**RECORDS FOR THIS EXERCISE**
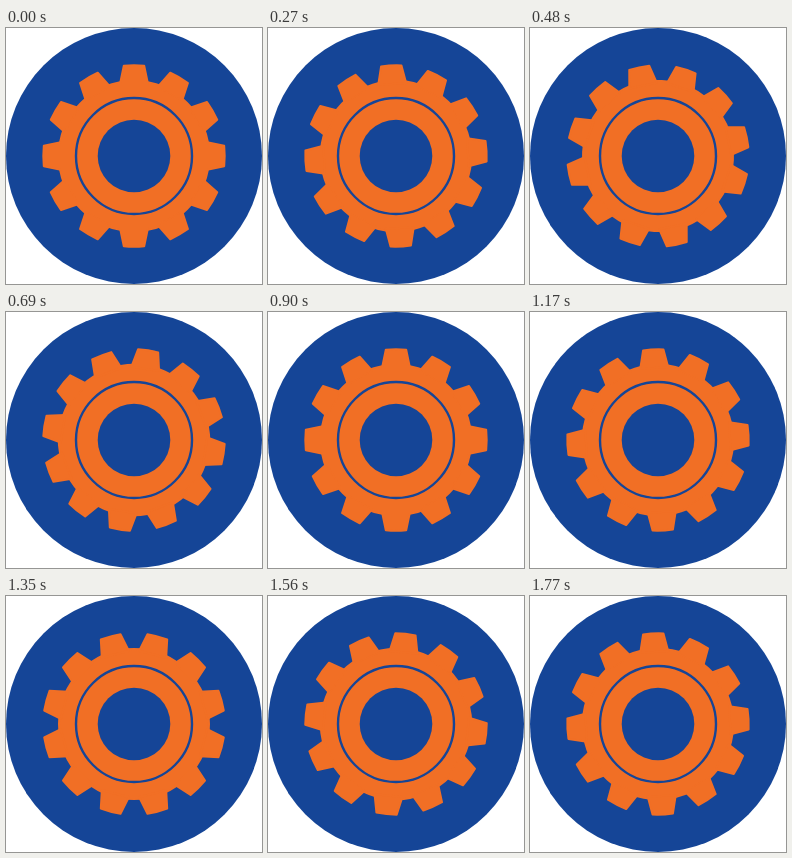
Write an HTML page that moves like this. It is 256 by 256 pixels and loops after 1.8 s.

```html
<!DOCTYPE html>
<html lang="en">
<head>
<meta charset="utf-8">
<title>Turning gear</title>
<style>
  html, body { margin: 0; width: 100%; height: 100%; overflow: hidden; background: #fff; }
  svg { display: block; width: 100vw; height: 100vh; }
</style>
</head>
<body>
<svg viewBox="-128 -128 256 256">
  <circle r="128" fill="#154597"/>
  <g id="gear" fill="#f16f25" stroke="#f16f25" stroke-width="2" stroke-linejoin="round">
    <circle r="75"/>
  </g>
  <circle r="58" fill="none" stroke="#154597" stroke-width="2.4"/>
  <circle r="36.3" fill="#154597"/>
</svg>
<script>
  const TEETH = 12, LOOP = 1800, STEP = 30, DEG_PER_STEP = 3;
  const gear = document.getElementById('gear');

  for (let i = 0; i < TEETH; i++) {
    const tooth = document.createElementNS('http://www.w3.org/2000/svg', 'path');
    tooth.setAttribute('d', 'M-14 -72L-10.2 -90.2Q0 -91.2 10.2 -90.2L14 -72Z');
    tooth.setAttribute('transform', `rotate(${i * 360 / TEETH})`);
    gear.append(tooth);
  }

  const start = performance.now();
  function draw() {
    const t = (performance.now() - start) % LOOP;
    gear.setAttribute('transform', `rotate(${Math.floor(t / STEP) * DEG_PER_STEP})`);
    requestAnimationFrame(draw);
  }
  draw();
</script>
</body>
</html>
```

**ASSIGNED TASK**
Only the pictures are left behind; write out everything else in the records exactly.

**REPLY**
Write an HTML page that moves like this. It is 256 by 256 pixels and loops after 1.8 s.

```html
<!DOCTYPE html>
<html lang="en">
<head>
<meta charset="utf-8">
<title>Turning gear</title>
<style>
  html, body { margin: 0; width: 100%; height: 100%; overflow: hidden; background: #fff; }
  svg { display: block; width: 100vw; height: 100vh; }
</style>
</head>
<body>
<svg viewBox="-128 -128 256 256">
  <circle r="128" fill="#154597"/>
  <g id="gear" fill="#f16f25" stroke="#f16f25" stroke-width="2" stroke-linejoin="round">
    <circle r="75"/>
  </g>
  <circle r="58" fill="none" stroke="#154597" stroke-width="2.4"/>
  <circle r="36.3" fill="#154597"/>
</svg>
<script>
  const TEETH = 12, LOOP = 1800, STEP = 30, DEG_PER_STEP = 3;
  const gear = document.getElementById('gear');

  for (let i = 0; i < TEETH; i++) {
    const tooth = document.createElementNS('http://www.w3.org/2000/svg', 'path');
    tooth.setAttribute('d', 'M-14 -72L-10.2 -90.2Q0 -91.2 10.2 -90.2L14 -72Z');
    tooth.setAttribute('transform', `rotate(${i * 360 / TEETH})`);
    gear.append(tooth);
  }

  const start = performance.now();
  function draw() {
    const t = (performance.now() - start) % LOOP;
    gear.setAttribute('transform', `rotate(${Math.floor(t / STEP) * DEG_PER_STEP})`);
    requestAnimationFrame(draw);
  }
  draw();
</script>
</body>
</html>
```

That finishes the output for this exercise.